Factors that affect quality and shape complexity of delicious 3D printed food
April 21, 2023 | Food Testing Lab
3D-food printing could just be the panacea to global challenges of food supply and nutrition. However, there are still hurdles in adapting additive manufacturing that needs to be addressed.
Additive manufacturing involves a lot of procedures: designing, pre-processing, manufacturing, and post-processing. Each of these steps breeds an opportunity for the creation of innovative foods. Researchers from the University of Ottawa identified a range of factors and features that would affect the food’s quality, improve control, and speed up printing process and production.
Factors such as changing the printing patterns and ingredients of the initial mix or paste impacts the food’s matrix and microstructures, consequently affecting the food’s texture. The flow of the mix is also fundamental and is a function of how ingredients are controlled and the process conditions.
According to Pulatsu, one of the research proponents, extrusion-based 3D printing is the most appropriate and practical technique for food. Ensuring a steady, continuous flow is the first step to successful printing, resulting in designing and producing shapes by layering string-like material in a controlled manner.
Other mechanisms include material jetting which uses liquid binders deposited on powder, which leads to the formation of self-supporting layers. Liquid inks that solidify after deposition can also be utilized. Still, for a more efficient processing for the food industry, the establishment of a printing path or a series of computer-controlled movements is crucial, especially that this is often skipped in food applications.

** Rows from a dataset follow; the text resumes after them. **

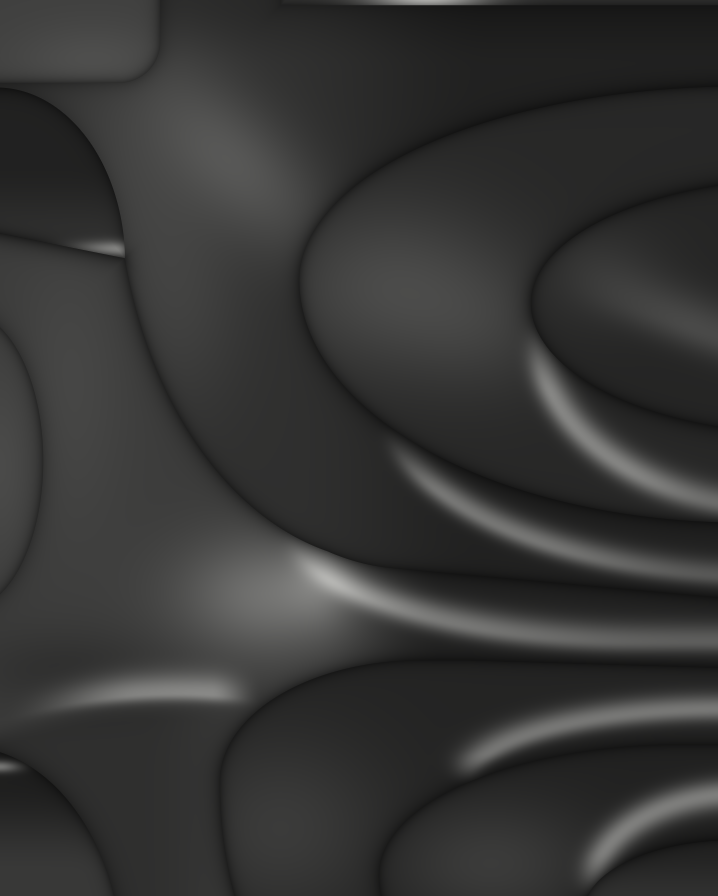
Give the GLSL for this background, as a Shadertoy shader.

```glsl
// Overlapping sheets of dark satin, folded into long rounded tongues.
// Each sheet is a half-ellipse distance painted back to front, with a soft
// contact shadow, a dark rim, broad glows and curved specular ridges.

// Distance to a tongue opening to the right, with separate upper and lower radii.
float tongue(vec2 q, vec2 tip, float len, float up, float down) {
    vec2 r = vec2(len, q.y < tip.y ? up : down);
    vec2 e = vec2(min(q.x - tip.x - len, 0.0), q.y - tip.y) / r;
    float k = length(e);
    return (k - 1.0) * max(k, 0.01) / max(length(e / r), 0.002);
}

float glow(vec2 q, vec2 center, vec2 size) {
    vec2 e = (q - center) / size;
    return exp(-dot(e, e));
}

// Bright crest with its own falloff inside and outside the curve.
float ridge(float d, float inner, float outer) {
    float e = d / (d < 0.0 ? inner : outer);
    return exp(-e * e);
}

// Lay one sheet over the tone below it.
void paint(inout float tone, float d, float sheet, float shadow, float pixel) {
    tone *= 1.0 - shadow * exp(-max(d, 0.0) / 0.07);
    sheet *= 1.0 - 0.4 * exp(min(d, 0.0) / 0.05);
    tone = mix(tone, sheet, clamp(0.5 - d / pixel, 0.0, 1.0));
}

void mainImage(out vec4 fragColor, in vec2 fragCoord) {
    // Canvas units with y pointing down.
    vec2 q = fragCoord / iResolution.xy;
    q = vec2(q.x, 1.0 - q.y) * vec2(6.14, 7.68);
    float pixel = 7.68 / iResolution.y;
    vec2 mirrored = vec2(-q.x, q.y);

    // Rear sheet, its bright saddle and the crease at lower left.
    float tone = 0.235 - 0.1 * smoothstep(2.7, 3.8, q.x)
        + 0.04 * glow(q, vec2(0.6, 3.3), vec2(0.5, 1.3))
        - 0.05 * glow(q, vec2(0.6, 5.75), vec2(0.9, 0.35))
        + 0.21 * glow(q, vec2(2.3, 5.1), vec2(0.75, 0.5))
        + 0.13 * glow(q, vec2(2.75, 4.95), vec2(0.3, 0.35));
    float crest = tongue(q, vec2(2.5, 4.5), 3.0, 1.0, 1.0);
    tone += 0.34 * ridge(crest, 0.16, 0.1) * smoothstep(4.5, 5.2, q.y)
        * (1.0 - 0.3 * smoothstep(3.5, 6.0, q.x));
    float crease = q.y - 5.94 - 0.1 * (q.x - 1.5) * (q.x - 1.5);
    tone -= 0.05 * smoothstep(0.0, 0.25, crease) * smoothstep(2.4, 1.2, q.x);
    tone += 0.3 * ridge(crease, 0.17, 0.07)
        * smoothstep(0.0, 1.2, q.x) * smoothstep(2.25, 1.8, q.x);

    // Left bulge and lower left fold.
    float bulge = tongue(mirrored, vec2(-0.37, 3.95), 0.67, 1.28, 1.28);
    paint(tone, bulge, 0.24 + 0.05 * glow(q, vec2(0.0, 4.0), vec2(0.3, 0.8)), 0.25, pixel);
    float fold = tongue(mirrored, vec2(-1.05, 8.3), 1.35, 1.9, 1.0);
    float foldTone = 0.12 + 0.1 * smoothstep(6.7, 7.5, q.y)
        + 0.35 * glow(q, vec2(0.0, 6.57), vec2(0.18, 0.05));
    paint(tone, fold, foldTone, 0.3, pixel);

    // Main sheet sweeping from the top down to the right.
    float seam = q.y - 2.0 - 0.2 * q.x;
    vec2 swept = q - vec2(0.0, 0.09 * max(q.x - 2.8, 0.0));
    float mainEdge = min(tongue(swept, vec2(1.0, 1.4), 2.35, 90.0, 3.42), seam);
    float mainTone = 0.185 + 0.075 * glow(q, vec2(1.2, 1.5), vec2(0.8, 1.4))
        + 0.13 * glow(q + vec2(0.0, -0.65 * (q.x - 2.1)), vec2(2.1, 1.45), vec2(0.75, 0.6))
        + 0.04 * glow(q, vec2(1.6, 2.7), vec2(0.5, 0.9))
        - 0.055 * smoothstep(2.4, 4.2, q.x)
        - 0.03 * smoothstep(0.6, 0.0, q.y);
    crest = tongue(q, vec2(3.3, 3.45), 3.3, 1.0, 1.5);
    mainTone += 0.33 * ridge(crest, 0.14, 0.09) * smoothstep(3.6, 4.25, q.y)
        * (1.0 - 0.35 * smoothstep(4.5, 6.14, q.x));
    paint(tone, mainEdge, mainTone, 0.45, pixel);

    // Dark hollow on the left with a lit lower lip.
    float hollow = max(tongue(mirrored, vec2(-1.07, 2.25), 1.1, 1.5, 1.5), seam);
    float hollowTone = 0.13 + 0.06 * smoothstep(1.4, 2.1, q.y)
        + 0.38 * glow(q, vec2(0.98, 2.14), vec2(0.4, 0.07));
    paint(tone, hollow, hollowTone, 0.15, pixel);

    // Rounded slab in the top left corner.
    vec2 corner = q - vec2(1.02, 0.36);
    float slab = length(max(corner, 0.0)) + min(max(corner.x, corner.y), 0.0) - 0.35;
    paint(tone, slab, 0.25 + 0.06 * glow(q, vec2(0.8, 0.55), vec2(0.7, 0.35)), 0.25, pixel);

    // Sliver of light along the top edge.
    float sliver = max(q.y - 0.045, 2.4 - q.x);
    paint(tone, sliver, 0.2 + 0.6 * glow(q, vec2(3.65, 0.0), vec2(0.5, 0.2)), 0.2, pixel);

    // Large middle tongue.
    float middle = tongue(q, vec2(2.56, 2.4), 3.8, 1.66, 2.08);
    float middleTone = 0.155 + 0.13 * glow(q, vec2(3.3, 2.45), vec2(1.0, 0.75))
        + 0.06 * glow(q, vec2(4.2, 2.8), vec2(0.7, 0.6));
    crest = tongue(q, vec2(4.6, 2.9), 2.2, 1.0, 1.48);
    middleTone += 0.36 * ridge(crest, 0.15, 0.11) * smoothstep(2.65, 3.4, q.y)
        * (1.0 - 0.25 * smoothstep(5.3, 6.14, q.x));
    paint(tone, middle, middleTone, 0.45, pixel);

    // Inner tongue on the right.
    float inner = tongue(q, vec2(4.54, 2.6), 2.4, 1.07, 1.12);
    float sheen = q.y - 2.45 - 0.35 * (q.x - 4.9);
    float innerTone = 0.145 + 0.06 * glow(q, vec2(5.1, 2.35), vec2(0.6, 0.45))
        + 0.14 * ridge(sheen, 0.3, 0.2) * smoothstep(4.7, 6.0, q.x);
    paint(tone, inner, innerTone, 0.5, pixel);

    // Three nested tongues rising from the bottom.
    vec2 sunk = q - vec2(0.0, 0.03 * max(q.x - 4.0, 0.0));
    float outerLow = tongue(sunk, vec2(1.88, 6.7), 1.7, 1.04, 2.6);
    float lowTone = 0.14 + 0.09 * glow(q, vec2(2.4, 7.1), vec2(0.9, 0.8));
    crest = tongue(q, vec2(4.0, 6.7), 2.2, 0.62, 1.0);
    lowTone += 0.33 * ridge(crest, 0.1, 0.13) * smoothstep(6.75, 6.45, q.y);
    paint(tone, outerLow, lowTone, 0.45, pixel);

    float midLow = tongue(q, vec2(3.24, 7.5), 2.6, 1.12, 1.5);
    lowTone = 0.13 + 0.1 * glow(q, vec2(4.2, 7.4), vec2(0.9, 0.55));
    crest = tongue(q, vec2(5.08, 7.6), 1.3, 0.8, 1.0);
    lowTone += 0.36 * ridge(crest, 0.13, 0.13) * smoothstep(7.8, 7.3, q.y);
    paint(tone, midLow, lowTone, 0.4, pixel);

    float lastLow = tongue(q, vec2(5.0, 7.8), 1.3, 0.6, 1.0);
    paint(tone, lastLow, 0.14 + 0.05 * smoothstep(7.3, 7.7, q.y), 0.5, pixel);

    fragColor = vec4(max(tone, 0.07) * vec3(1.0, 1.0, 0.985), 1.0);
}
```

The researchers suggested that future studies should consider the cost-effectiveness of various technologies in terms of build time and toolpath strategies. The quality of edible materials, novel food, and its matrices should be designed in consultation with experts, from food scientists to chefs and engineers to meet current needs.